The concept that one cannot fill from an empty jug will be familiar to those with an interest in mental health and this draws on the same principle – to be available to bank compassion we have to manage our own reserves. When working with extremely challenging behaviour, managing our own mental health is about investing in our pupils in a professional and fully boundaried way that recognises that we are part of a team and we aren’t always going to be the superhero of every situation for that pupil. It is vital to understand what role we play, including our strengths and limitations, and how that can contribute to banking compassion holistically across our team.


How you look at a pupil always matters


A lot of pupils arrive at alternative provision schools having been the “worst kid” in their previous school. How do you stay mentally well and foster wellbeing in pupils in a whole school full of the self-labelled “worst” kids?

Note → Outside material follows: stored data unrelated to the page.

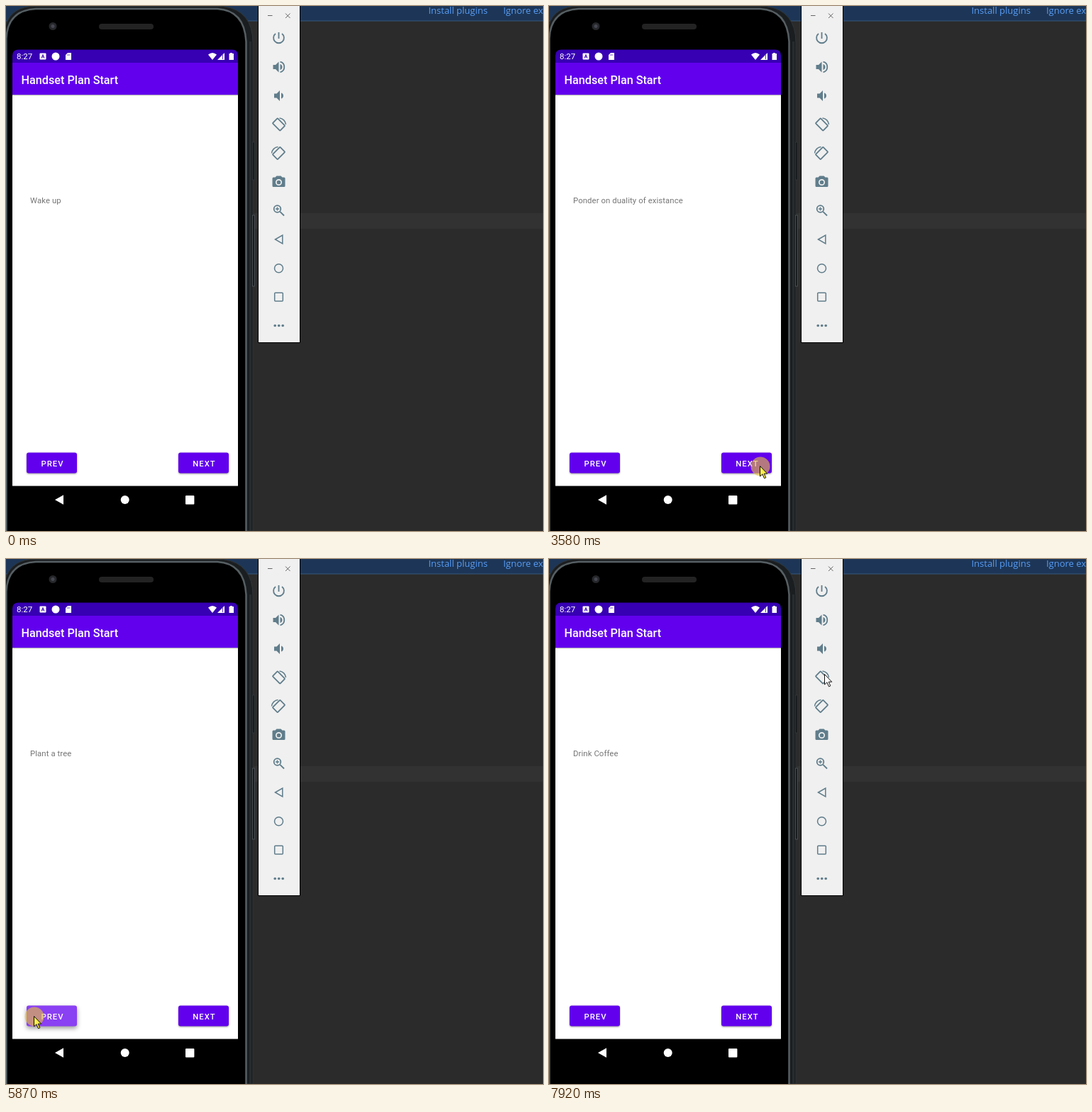
Animation of 757x740 px, one loop 8000 ms. Source, as an HTML page:

```html
<!DOCTYPE html>
<html lang="en">
<head>
<meta charset="utf-8">
<title>Todo app in an emulator</title>
<style>
  html, body { margin: 0; width: 100%; height: 100%; overflow: hidden; background: #2b2b2b; }
  svg { display: block; width: 757px; height: 740px; }
  text { font-family: Roboto, sans-serif; fill: #fff; }
  .link { font: 13px "Open Sans", sans-serif; fill: #589df6; }
  .title { font-size: 16.2px; font-weight: 500; }
  .task { font-size: 11.34px; letter-spacing: .008em; fill: #757575; }
  .label { font-size: 11.34px; font-weight: 500; letter-spacing: .089em; text-anchor: middle; }
  .tools { fill: #607d8b; stroke: none; }
  .line { fill: none; stroke: #607d8b; stroke-width: 1.8; }
  .thin { stroke-width: 1.5; }
</style>
</head>
<body>
<svg viewBox="0 0 757 740">
  <defs>
    <path id="speaker" d="M-8-3h3.5l4.5-4.5v15L-4.500 3H-8z"/>
    <g id="rotate">
      <rect class="line" x="-5" y="-7.500" width="10" height="15" rx="1" transform="rotate(-45)"/>
      <path class="line thin" d="M1-9a10 10 0 0 1 9 9"/>
    </g>
  </defs>

  <!-- Editor behind the emulator -->
  <rect width="757" height="740" fill="#2b2b2b"/>
  <rect width="757" height="21" fill="#1d3657"/>
  <rect y="20.500" width="757" height="1" fill="#36577d"/>
  <text class="link" x="595.500" y="11">Install plugins</text>
  <text class="link" x="701" y="11">Ignore ex</text>
  <rect x="349" y="292" width="408" height="22" fill="#323232"/>

  <!-- Phone body -->
  <path d="M-2 740V34Q3 4 34 .5H306Q348 6 348 52V740z" fill="#1b1e20" stroke="#2f3538"/>
  <path d="M.5 740V46Q2 6 42 4H298Q336 6 338.500 50V740" fill="#000" stroke="#565f63" stroke-width="2.500"/>
  <path d="M344.500 740V50" stroke="#272c2e" stroke-width="3"/>
  <rect x="347.500" y="192" width="3" height="53" fill="#191c1e" stroke="#34393b" stroke-width=".7"/>
  <rect x="347.500" y="295" width="3" height="100" fill="#191c1e" stroke="#596064" stroke-width=".7"/>
  <circle cx="66" cy="28.500" r="5.500" fill="#25272a"/>
  <circle cx="66" cy="28.500" r="2.500" fill="#454650"/>
  <rect x="131" y="25" width="77" height="8" rx="4" fill="#232323"/>

  <!-- App screen -->
  <rect x="9" y="100" width="318" height="576.500" fill="#fff"/>
  <path d="M9 80V70q0-8.500 8.500-8.500H318.500q8.500 0 8.500 8.500v10z" fill="#3700b3"/>
  <rect x="9" y="80" width="318" height="45" fill="#6200ee"/>
  <rect x="9" y="125" width="318" height="1" fill="#b8b4c0"/>
  <rect x="9" y="126" width="318" height="1" fill="#efefef"/>
  <text x="15" y="75" font-size="11.500">8:27</text>
  <g fill="#fff">
    <rect x="47.500" y="66.500" width="9" height="9" rx="1"/>
    <path d="M50 73.500l2-5 2 5m-3.400-1.600h2.800" fill="none" stroke="#3700b3"/>
    <circle cx="70" cy="71" r="5.500"/>
    <path d="M87 66h5v10h-8v-7z"/>
    <path d="M87 68v2m2-2v2" stroke="#3700b3" stroke-width=".7"/>
    <path d="M285 68.500q6-5 12 0L291 76z"/>
    <path d="M308 66v10h-10z"/>
    <path d="M305.500 69v6" stroke="#3700b3" stroke-width=".8"/>
    <path d="M316 66h3v1h2v9h-6.500v-9h1.500z"/>
    <path d="M69 696l12-6.700v13.400z"/>
    <circle cx="167.700" cy="696" r="6"/>
    <rect x="253" y="690" width="12.400" height="12.400" rx="1"/>
  </g>
  <text class="title" x="21.500" y="109.500">Handset Plan Start</text>
  <text class="task" id="task" x="34" y="278"></text>
  <g id="buttons"></g>

  <!-- Emulator toolbar -->
  <rect x="355.500" y="-1" width="59" height="475.500" fill="#f0f0f0" stroke="#000"/>
  <path d="M369 13.500h6.500M394 10.500l6.500 6.500m0-6.500l-6.500 6.500" fill="none" stroke="#666"/>
  <g class="tools">
    <path class="line" transform="translate(384.500 45)" d="M0-8V1M-4.500-6a7.400 7.400 0 1 0 9 0"/>
    <g transform="translate(384.500 86)">
      <use href="#speaker"/>
      <path d="M2-4a4.200 4.200 0 0 1 0 8z"/>
      <path class="line" d="M2-7.300a7.500 7.500 0 0 1 0 14.600"/>
    </g>
    <g transform="translate(386 126.500)">
      <use href="#speaker"/>
      <path d="M2-4a4.200 4.200 0 0 1 0 8z"/>
    </g>
    <use href="#rotate" transform="translate(384.500 167)"/>
    <use href="#rotate" transform="translate(384.500 207.500) scale(-1 1)"/>
    <g transform="translate(384.500 247.500)">
      <path d="M-3-8h6l2 2h2.500q1.500 0 1.500 1.500v10.500q0 1.500-1.500 1.500h-15q-1.500 0-1.500-1.500v-10.500q0-1.500 1.500-1.500h2.500z"/>
      <circle r="3.700" cy="1" fill="none" stroke="#f0f0f0" stroke-width="1.700"/>
    </g>
    <g transform="translate(384.500 288)">
      <circle class="line" cx="-2" cy="-2" r="4.800"/>
      <path class="line" d="M1.800 1.800L7.500 7.500"/>
      <path class="line thin" d="M-4.500-2h5M-2-4.500v5"/>
    </g>
    <path class="line thin" d="M379.500 329l10.300-6v12z"/>
    <circle class="line thin" cx="384.500" cy="369.700" r="6"/>
    <rect class="line thin" x="378.700" y="404.300" width="11.600" height="11.600" rx="1"/>
    <circle cx="379.200" cy="450.500" r="1.800"/>
    <circle cx="384.700" cy="450.500" r="1.800"/>
    <circle cx="390.200" cy="450.500" r="1.800"/>
  </g>

  <g id="cursor">
    <circle id="halo" cx="0" cy="1" r="13.500" fill="#e4be40" opacity=".63"/>
    <path id="arrow" d="M-.5.5V15l3.400-3.200 2.600 6 2.300-1-2.600-5.600h4.500z" stroke="#111" stroke-width="1"/>
  </g>
</svg>
<script>
const LOOP = 8000, TEXT_DELAY = 200, HALO_TIME = 250;
const byId = id => document.getElementById(id);
const clamp = v => Math.max(0, Math.min(1, v));

const tasks = ["Wake up", "Drink Coffee", "Count clouds and breathe slowly",
  "Plant a tree", "Ponder on duality of existance", "Go to sleep"];
const nextPresses = [2200, 2540, 2880, 3220, 3560];
const prevPresses = [5210, 5640, 6080, 6480];

// time, x, y of the pointer tip
const path = [
  [1030, 301, 700], [1350, 300, 676], [1800, 297, 650], [1880, 298, 648],
  [4130, 298, 648], [4420, 170, 671], [4680, 22, 669], [4780, 9, 660], [4910, 40, 644],
  [6930, 40, 644], [7010, 98, 513], [7400, 250, 290], [7780, 377, 169], [7920, 389, 162]
];

function makeButton(name, x) {
  byId("buttons").insertAdjacentHTML("beforeend", `
    <g><rect x="${x}" y="629.5" width="71" height="29" rx="3" fill="#6200ee"/>
    <rect x="${x}" y="629.5" width="71" height="29" rx="3" fill="#fff"/>
    <text class="label" x="${x + 36.5}" y="648.5">${name}</text></g>`);
  const [base, light] = byId("buttons").lastElementChild.children;
  return { base, light };
}
const prev = makeButton("PREV", 29), next = makeButton("NEXT", 243);

function pointerAt(t) {
  const i = path.findIndex(key => key[0] > t);
  if (i < 0) return path[path.length - 1].slice(1);
  if (i === 0) return null;
  const [t0, x0, y0] = path[i - 1], [t1, x1, y1] = path[i];
  const k = (t - t0) / (t1 - t0);
  return [x0 + (x1 - x0) * k, y0 + (y1 - y0) * k];
}

// Time since the latest press, or Infinity before the first one
function sincePress(presses, t) {
  const past = presses.filter(p => p <= t);
  return past.length ? t - past[past.length - 1] : Infinity;
}

function drawButton(button, age) {
  const glow = clamp((age - 50) / 70) * clamp((340 - age) / 100);
  button.light.setAttribute("opacity", .25 * glow);
  button.base.style.filter =
    `drop-shadow(0 ${1.2 + 2.3 * glow}px ${1 + 2 * glow}px #0006)`;
}

function draw(t) {
  const clicks = list => list.filter(p => p + TEXT_DELAY <= t).length;
  const task = tasks[clicks(nextPresses) - clicks(prevPresses)];
  if (byId("task").textContent !== task) byId("task").textContent = task;

  const nextAge = sincePress(nextPresses, t), prevAge = sincePress(prevPresses, t);
  drawButton(next, nextAge);
  drawButton(prev, prevAge);

  const pressed = Math.min(nextAge, prevAge) < HALO_TIME;
  byId("halo").style.display = pressed ? "" : "none";
  byId("arrow").setAttribute("fill", pressed ? "#fff04d" : "#fff");

  const tip = pointerAt(t);
  byId("cursor").style.display = tip ? "" : "none";
  if (tip) byId("cursor").setAttribute("transform", `translate(${tip.map(Math.round)})`);
}

const start = performance.now();
function frame() {
  draw((performance.now() - start) % LOOP);
  requestAnimationFrame(frame);
}
frame();
</script>
</body>
</html>
```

One key concept is that of looking at a pupil in the way you want them to be rather than as how they are while behaving at their worst.


I worked with one student who came to us with the label of “worst”. His behaviour was unpredictable and had resulted in restraint at previous schools – he made staff very anxious and I am sure there had been a degree of power in that for him. His favourite thing to do was to access staff-only areas and he was genius at finding opportunities to do this. Faced with this behaviour, we made a conscious decision that we would look at him differently. Instead of being quickly (often physically) pushed out of places he shouldn’t be, we opted to actively welcome him in. We asked him to enter when he was on the periphery of a staff area and take a seat, tell us about his day/weekend/week, ignoring any negativity despite the temptation to challenge the problem behaviour continuously.

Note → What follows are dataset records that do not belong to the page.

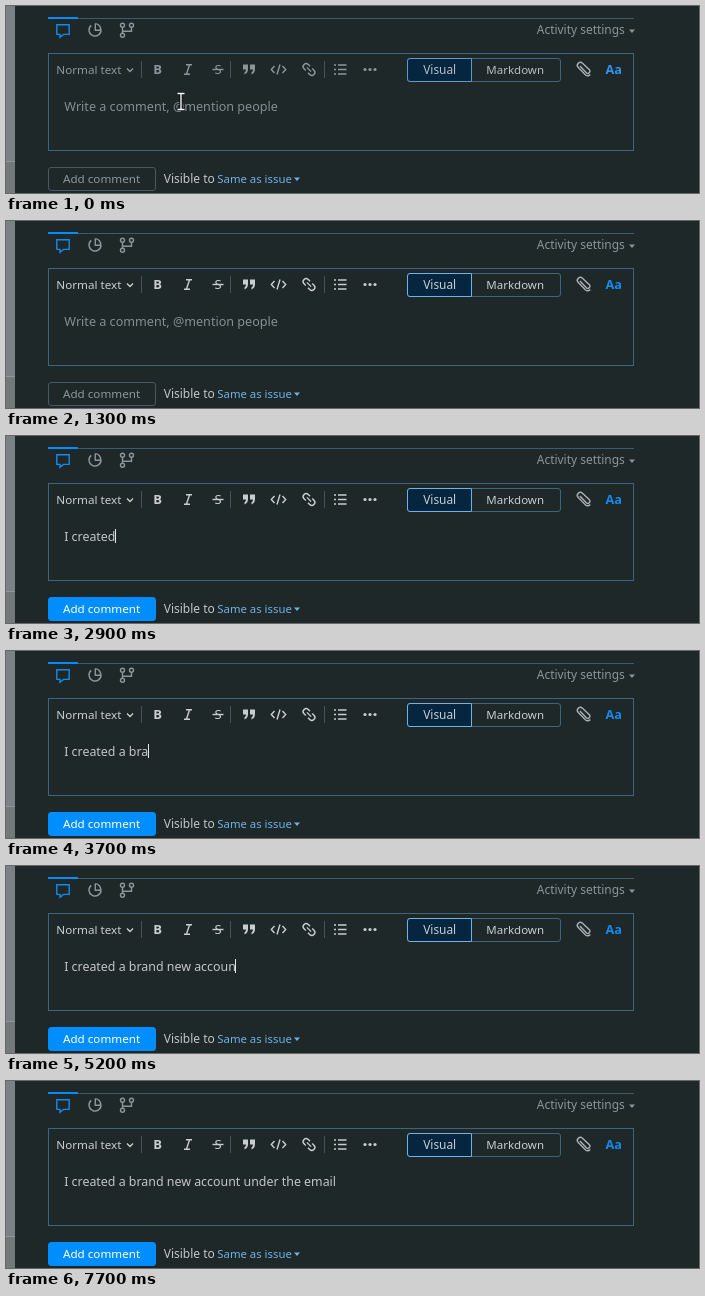
An HTML page that plays this animation: 693x187 px, repeating every 8 s.

```html
<!DOCTYPE html>
<html lang="en">
<head>
<meta charset="utf-8">
<title>Comment editor</title>
<style>
  html, body { margin: 0; width: 100%; height: 100%; overflow: hidden; background: #1f2829; }
  svg { display: block; width: 693px; height: 187px; }
  text { font-family: "Noto Sans", "Open Sans", sans-serif; white-space: pre; }
  .icon { fill: none; stroke: currentColor; stroke-width: 1.4; }
  .solid { fill: currentColor; stroke: none; }
  .border { fill: none; stroke: #406380; }
  .crisp { shape-rendering: crispEdges; }
</style>
</head>
<body>
<svg viewBox="0 0 693 187">
  <!-- page edge -->
  <rect width="9" height="187" fill="#7b8285"/>
  <rect y="155" width="9" height="32" fill="#737879"/>
  <rect y="155" width="9" height="1" fill="#92989a"/>

  <!-- activity tabs -->
  <g class="crisp">
    <rect x="42" y="12" width="586" height="1" fill="#3c5a70"/>
    <rect x="42" y="11" width="30" height="2" fill="#008eff"/>
  </g>
  <path class="icon" color="#1589ec" d="M50.8 18.8H63.2V28.4H57.5L54 31.3V28.4H50.8Z"/>
  <g class="icon" color="#8b969b">
    <path d="M85.2 19.4A6 6 0 1 0 95 23.5M89.3 17.6V24.2H94.6A5.8 5.8 0 0 0 89.3 17.6"/>
    <circle cx="116.5" cy="19.3" r="2"/>
    <circle cx="116.5" cy="29.2" r="2"/>
    <circle cx="125.5" cy="19.3" r="2"/>
    <path d="M116.5 21.3V27.2M125.5 21.3V25.3H116.5"/>
  </g>
  <g fill="#8b959a">
    <text x="530.8" y="28.3" font-size="11.95">Activity settings</text>
    <path d="M623 23.5H629L626 27Z"/>
  </g>

  <!-- editor -->
  <rect class="border crisp" x="42.5" y="47.5" width="585" height="97"/>
  <g id="toolbar">
    <text class="solid" x="50.3" y="67.7" font-size="11.65">Normal text</text>
    <path class="icon" d="M121 62.5L124 65.5L127 62.5"/>
    <text class="solid" x="147.3" y="68" font-size="13" font-weight="700">B</text>
    <path class="icon" d="M180 58.7H186M178 68.3H184M183.6 58.7L180.4 68.3"/>
    <text class="solid" x="208.4" y="68" font-size="13">S</text>
    <path class="icon" stroke-width="1" d="M206.5 63.5H217.5"/>
    <path class="solid" d="M237 58.5H242V63Q242 67 238.5 68.5V66.5Q240 65.5 240 63.5H237ZM244 58.5H249V63Q249 67 245.500 68.5V66.500Q247 65.500 247 63.5H244Z"/>
    <path class="icon" d="M268.500 60L265.300 63.500L268.500 67M276.500 60L279.700 63.500L276.500 67M274 58.500L271 68.500"/>
    <g class="icon" transform="rotate(45 303 63.500)">
      <path d="M301.500 60.500H299A3 3 0 0 0 299 66.500H301.500M304.500 60.500H307A3 3 0 0 1 307 66.500H304.500M300 63.500H306"/>
    </g>
    <path class="icon" d="M332 59H340.500M332 63.500H340.500M332 68H340.500M328 59H330M328 63.500H330M328 68H330"/>
    <g class="solid">
      <circle cx="359" cy="63.500" r="1.600"/><circle cx="364" cy="63.500" r="1.600"/><circle cx="369" cy="63.500" r="1.600"/>
    </g>
  </g>
  <path class="crisp" stroke="#465257" d="M135.500 55V72M224.500 55V72M318.500 55V72"/>

  <!-- mode switch -->
  <rect class="border" x="401.500" y="52.500" width="153" height="23" rx="2.500"/>
  <path id="selected" fill="#062640" d="M404 52.500H465.500V75.500H404A2.500 2.500 0 0 1 401.500 73V55A2.500 2.500 0 0 1 404 52.500Z"/>
  <g id="modes">
    <text class="solid" x="417.200" y="67.700" font-size="11.900">Visual</text>
    <text class="solid" x="480.300" y="67.700" font-size="11.500">Markdown</text>
  </g>
  <path class="icon" color="#a9b1b5" stroke-width="1.200" d="M574 60L580.500 67A2.200 2.200 0 0 0 583.600 64L576.500 57.300A3 3 0 0 0 572.300 61.600L579.300 68.700A3.600 3.600 0 0 0 584.300 68.600"/>
  <text id="format" x="599.500" y="68" font-size="12.700" font-weight="600">Aa</text>

  <!-- message -->
  <text id="placeholder" x="58.300" y="104.800" font-size="12.600" fill="#838e93">Write a comment, @mention people</text>
  <text id="message" x="58.200" y="104.800" font-size="12.400" fill="#c2c6c8"></text>
  <rect id="caret" class="crisp" y="93" width="1" height="14" fill="#e2e5e6"/>

  <!-- footer -->
  <rect id="button" x="42.500" y="161.500" width="107" height="23" rx="2.500"/>
  <text id="buttonLabel" x="57" y="177.200" font-size="11.650">Add comment</text>
  <text x="157.700" y="177.200" font-size="12" fill="#c2c6c8">Visible to</text>
  <g fill="#70b1e6">
    <text x="211.300" y="177.200" font-size="11.350">Same as issue</text>
    <path d="M288 171.500H294L291 175Z"/>
  </g>

  <!-- text pointer, centred on its origin -->
  <g id="pointer" fill="none">
    <path id="beam" d="M-3.500 -8H-1Q0 -8 0 -7Q0 -8 1 -8H3.500M0 -7V7M-3.500 8H-1Q0 8 0 7Q0 8 1 8H3.500" stroke="#10171a" stroke-width="3"/>
    <use href="#beam" style="stroke:#fff"/>
    <path d="M-3.500 -8H3.500M0 -8V8M-3.500 8H3.500" stroke="#fff" stroke-width="1.300"/>
  </g>
</svg>
<script>
const LOOP = 8000, STEP = 100;
const MESSAGE = "I created a brand new account under the email ";

// Typing bursts: start time, then the typed length at each step.
const BURSTS = [
  [2000, 1, 3, 4], [2400, 5, 6], [2700, 8], [2900, 9, 10], [3200, 11, 12],
  [3500, 13, 14, 15], [3900, 17, 18], [4200, 19, 20, 21, 22, 23, 24],
  [4900, 26, 27], [5200, 28, 29, 30, 31, 32], [5800, 33, 34, 35, 36],
  [6300, 38], [6500, 40, 41, 42], [6900, 43, 45, 46]
];
const POINTER_PATH = [[0, 175, 95.5], [100, 172, 96.5], [200, 170.5, 97], [400, 167, 104], [500, 164.5, 109]];

const el = id => document.getElementById(id);
const progress = (t, from, to) => Math.min(1, Math.max(0, (t - from) / (to - from)));
const mix = (a, b, k) => `rgb(${a.map((v, i) => Math.round(v + (b[i] - v) * k))})`;
const show = (id, on) => el(id).setAttribute("visibility", on ? "visible" : "hidden");

function typedLength(t) {
  let length = 0;
  for (const [start, ...lengths] of BURSTS)
    if (t >= start) length = lengths[Math.min(lengths.length - 1, Math.floor((t - start) / STEP))];
  return length;
}

function draw(time) {
  const t = Math.floor((time % LOOP) / STEP) * STEP;

  const focus = progress(t, 600, 1100);
  el("toolbar").style.color = mix([139, 150, 155], [200, 205, 208], focus);
  el("modes").style.color = mix([182, 190, 194], [200, 205, 208], focus);
  el("selected").setAttribute("stroke", mix([96, 152, 198], [112, 177, 230], focus));
  el("format").setAttribute("fill", mix([48, 148, 238], [21, 137, 236], progress(t, 0, 200)));

  const length = typedLength(t);
  const message = el("message");
  message.textContent = MESSAGE.slice(0, length);
  show("placeholder", length === 0);
  const caretX = length ? Math.floor(58.2 + message.getComputedTextLength()) : 59;
  el("caret").setAttribute("x", caretX);
  show("caret", (t >= 800 && t < 1300) || (t >= 2000 && t < 7700));

  const enabled = progress(t, 1900, 2100);
  el("button").setAttribute("fill", mix([31, 40, 41], [0, 142, 255], enabled));
  el("button").setAttribute("stroke", mix([71, 89, 101], [0, 142, 255], enabled));
  el("buttonLabel").setAttribute("fill", mix([139, 150, 155], [255, 255, 255], enabled));

  const [, x, y] = POINTER_PATH.findLast(([at]) => t >= at);
  el("pointer").setAttribute("transform", `translate(${x} ${y})`);
  show("pointer", t < 800);
}

const start = performance.now();
function tick() {
  draw(performance.now() - start);
  requestAnimationFrame(tick);
}
tick();
</script>
</body>
</html>
```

At first he was disruptive, but we continued to look at him like a person who was welcome (even though, frankly, we could have done without his visits) and eventually it became true. After weeks of looking at him like a person who could be trusted despite evidence to the contrary, he stopped the problem behaviour and settled into a new label – one that was much more positive. The impact on the anxiety levels of staff around the pupil was huge because we had stopped fighting the inevitability of challenge, physical restraint and damaged relationships and looked at the pupil like the best possible version of himself. In doing so we were able to open up a powerful space into which he eventually made the step. Staff mental wellbeing improved, and so did the pupil’s outcomes.


Positive language – fake it til you make it!


Language matters, and it can be a powerful tool for positive mental wellbeing in situations where behaviour is very challenging. Almost all the pupils I worked with had spent their time in education being told what they couldn’t do. The pupil whose name, spoken by a teacher, is always followed by a negative comment begins to stop listening at all after a while. The opposite can be true if they are spoken to in a positive way when this isn’t something they’ve been particularly used to. In my experience, it is essential to consistently challenge problem behaviour; it is not OK to let a pupil break rules or behave badly without challenge just because they are facing serious difficulties. How we verbally challenge is the important part.


The best verbal challenge to problem behaviour is clear, concise, and positive, focussing on what the pupil must start doing rather than what they must stop doing. For example, instead of saying “stop throwing things” say “put those away please” even though you suspect the pupil won’t comply. It is unlikely that switching your language in this way will have any immediate impact on behaviour. However, if done consistently it will create an environment where you can be assertive without the cycle of negativity associated with the sound of your voice. If it has no other effect, using positive language will equip you with something to try so that you can “fake it til you make it”. Done consistently, reframing the way you challenge can help establish an environment where language is carefully geared towards a growth mindset, encouraging positivity and mental wellbeing for you and for even the trickiest of pupils. It can’t hurt – so why not try it?